Stimulus Updates and Resources

'The average benefit will be about $6,300' per family under the American Rescue Plan, expert says

"The proposal would increase the Child Tax Credit for three-quarters of all families."


President Joe Biden signed the $1.9 trillion Covid-19 relief package into law Thursday afternoon. Under the American Relief Plan Act, "the average benefit will be about $6,300," for families, according to Elaine Maag, a principal research associate at the Urban-Brookings Tax Policy Center, who cited the center's recent report.

The relief bill, which includes another round of $1,400 stimulus checks, also includes tax breaks designed to help more families cope with the pandemic. Stimulus checks could start hitting bank accounts "as soon as this weekend," White House Press Secretary Jen Psaki said during a press conference Thursday. The bill will also deliver an advance on tax credits directly to American families in the next few months.

Here's how much money families could receive from three of the proposals in the American Rescue Plan recently signed into law.

Child Tax Credit: Up to $3,600 per child

One of the American Rescue Plan's measures is the expansion of the Child Tax Credit. The package institutes a fully refundable Child Tax Credit for 2021 and increases the maximum amount to $3,000 per child ages 6 to 17 and $3,600 annually for children under the age of 6.

This is a major increase from the prior Child Tax Credit, which only provided an annual maximum of $2,000 per child from birth through age 16.

When Democrats introduced the plan, they outlined a proposal to send the cash out to families monthly.
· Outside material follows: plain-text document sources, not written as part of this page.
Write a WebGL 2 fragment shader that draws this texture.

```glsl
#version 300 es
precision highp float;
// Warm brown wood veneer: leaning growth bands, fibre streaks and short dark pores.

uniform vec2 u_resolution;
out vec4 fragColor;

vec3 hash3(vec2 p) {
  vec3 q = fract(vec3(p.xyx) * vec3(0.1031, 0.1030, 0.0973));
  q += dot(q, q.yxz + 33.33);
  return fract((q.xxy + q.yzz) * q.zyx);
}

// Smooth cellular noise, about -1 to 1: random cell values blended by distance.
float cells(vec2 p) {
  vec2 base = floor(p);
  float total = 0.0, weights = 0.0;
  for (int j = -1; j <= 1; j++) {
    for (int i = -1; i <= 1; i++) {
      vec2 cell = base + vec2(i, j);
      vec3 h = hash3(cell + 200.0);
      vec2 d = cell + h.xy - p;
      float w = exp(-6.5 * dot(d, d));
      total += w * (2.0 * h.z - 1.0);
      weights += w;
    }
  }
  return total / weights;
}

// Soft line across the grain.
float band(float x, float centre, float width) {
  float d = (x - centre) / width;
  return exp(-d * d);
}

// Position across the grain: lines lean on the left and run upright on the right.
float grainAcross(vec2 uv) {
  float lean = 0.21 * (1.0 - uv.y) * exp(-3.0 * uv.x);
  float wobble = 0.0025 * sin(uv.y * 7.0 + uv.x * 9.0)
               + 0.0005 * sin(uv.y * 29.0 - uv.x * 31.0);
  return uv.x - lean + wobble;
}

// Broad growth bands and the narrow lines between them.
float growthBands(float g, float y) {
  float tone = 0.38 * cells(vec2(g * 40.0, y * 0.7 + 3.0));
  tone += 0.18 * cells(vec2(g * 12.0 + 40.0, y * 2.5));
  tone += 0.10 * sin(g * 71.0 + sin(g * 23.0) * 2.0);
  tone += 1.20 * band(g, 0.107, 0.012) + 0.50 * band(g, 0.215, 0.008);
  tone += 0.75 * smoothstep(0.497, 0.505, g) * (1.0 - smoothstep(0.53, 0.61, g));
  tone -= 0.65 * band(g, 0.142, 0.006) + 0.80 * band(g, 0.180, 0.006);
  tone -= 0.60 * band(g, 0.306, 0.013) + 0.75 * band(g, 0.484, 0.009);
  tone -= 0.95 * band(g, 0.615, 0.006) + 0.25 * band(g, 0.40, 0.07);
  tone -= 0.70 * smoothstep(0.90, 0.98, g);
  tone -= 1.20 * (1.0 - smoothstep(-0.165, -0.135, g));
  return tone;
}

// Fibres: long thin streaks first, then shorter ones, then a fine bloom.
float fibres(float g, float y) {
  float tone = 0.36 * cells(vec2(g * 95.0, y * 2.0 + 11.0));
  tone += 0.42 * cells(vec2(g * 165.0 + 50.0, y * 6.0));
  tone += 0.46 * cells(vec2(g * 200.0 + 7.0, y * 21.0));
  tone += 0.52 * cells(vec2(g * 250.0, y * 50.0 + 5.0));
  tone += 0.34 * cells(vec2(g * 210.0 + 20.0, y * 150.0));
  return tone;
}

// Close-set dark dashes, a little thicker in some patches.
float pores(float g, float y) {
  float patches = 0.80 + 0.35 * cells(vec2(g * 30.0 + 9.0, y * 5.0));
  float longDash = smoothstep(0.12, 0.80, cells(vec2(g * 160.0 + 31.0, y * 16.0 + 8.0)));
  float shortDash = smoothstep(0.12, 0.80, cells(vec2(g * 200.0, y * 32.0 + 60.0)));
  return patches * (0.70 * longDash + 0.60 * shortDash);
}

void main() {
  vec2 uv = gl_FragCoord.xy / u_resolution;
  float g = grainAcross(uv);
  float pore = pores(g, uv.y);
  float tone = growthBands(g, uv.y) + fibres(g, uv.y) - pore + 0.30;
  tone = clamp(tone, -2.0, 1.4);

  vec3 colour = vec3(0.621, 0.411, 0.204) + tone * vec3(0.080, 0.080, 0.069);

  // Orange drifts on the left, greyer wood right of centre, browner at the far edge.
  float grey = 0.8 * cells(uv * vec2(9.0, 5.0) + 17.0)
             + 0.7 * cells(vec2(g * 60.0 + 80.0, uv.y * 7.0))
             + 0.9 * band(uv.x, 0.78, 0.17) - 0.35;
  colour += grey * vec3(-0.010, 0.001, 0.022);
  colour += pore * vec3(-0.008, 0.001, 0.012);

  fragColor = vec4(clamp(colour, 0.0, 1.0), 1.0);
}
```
The timeline for sending money out is still unclear, but experts believe the credit would reach families this summer.

"The intent is certainly to try to deliver at least a portion of the Child Tax Credit in 2021 rather than when you file your 2021 return, so my guess is they hope to get half of your CTC to you in 2021 and half would come when you file your tax return," next spring, says Maag.

Tax credits vs deductions: Here's the difference

Video by Stephen Parkhurst

The change in tax law means many more Americans would receive aid. "We estimate that the proposal would increase the Child Tax Credit for three-quarters of all families," says Maag.

The credit outlined in the bill is temporary and would only allow eligible families to claim the additional cash for 2021.

Use the calculator below to find out how much your family could potentially get.  

Child and Dependent Care Tax Credit: Up to $8,000

The American Rescue Plan also includes a refundable Child and Dependent Care Tax Credit, which could help Americans claim thousands of additional dollars to offset the costs of child care.

The plan would provide a credit of up to $4,000 for one child or $8,000 for two or more children. Previous IRS limits were $3,000 and $6,000, respectively. To qualify, you must pay for child care in order for you and your spouse to work, and your child must be under the age of 13.

Families making less than $125,000 per year would be entitled to the full credit, while families making between $125,000 and $400,000 would receive a partial credit.

The fact that the tax credit is refundable "will allow access to very low-income families" and help make sure even those who don't owe a lot in taxes can benefit, says Maag.

Stimulus checks for more dependents: Up to $1,400

More American families may also benefit from changes in dependent eligibility now that a third round of stimulus checks have been approved.

Unlike with previous checks, the American Rescue Plan makes dependents over age 16 eligible for aid. That means parents or caretakers who claim a dependent on their taxes who is older than 16 would receive a check for $1,400 per dependent.

The full per-dependent check will only be paid out to families who qualify based on their adjusted gross income reported on their most recent tax return.

Individuals with up to $75,000 in adjusted gross income will qualify for full payments, as well as heads of household earning up to $112,500 and married couples who file jointly with up to $150,000.

The checks would be reduced for incomes above those thresholds, and capped at $80,000 in income for single filers, $120,000 for heads of household, and $160,000 for joint filers.

Expanded eligibility could mean 26 million more people would be entitled to a payment, according to an estimate from the American Enterprise Institute.

More from Grow: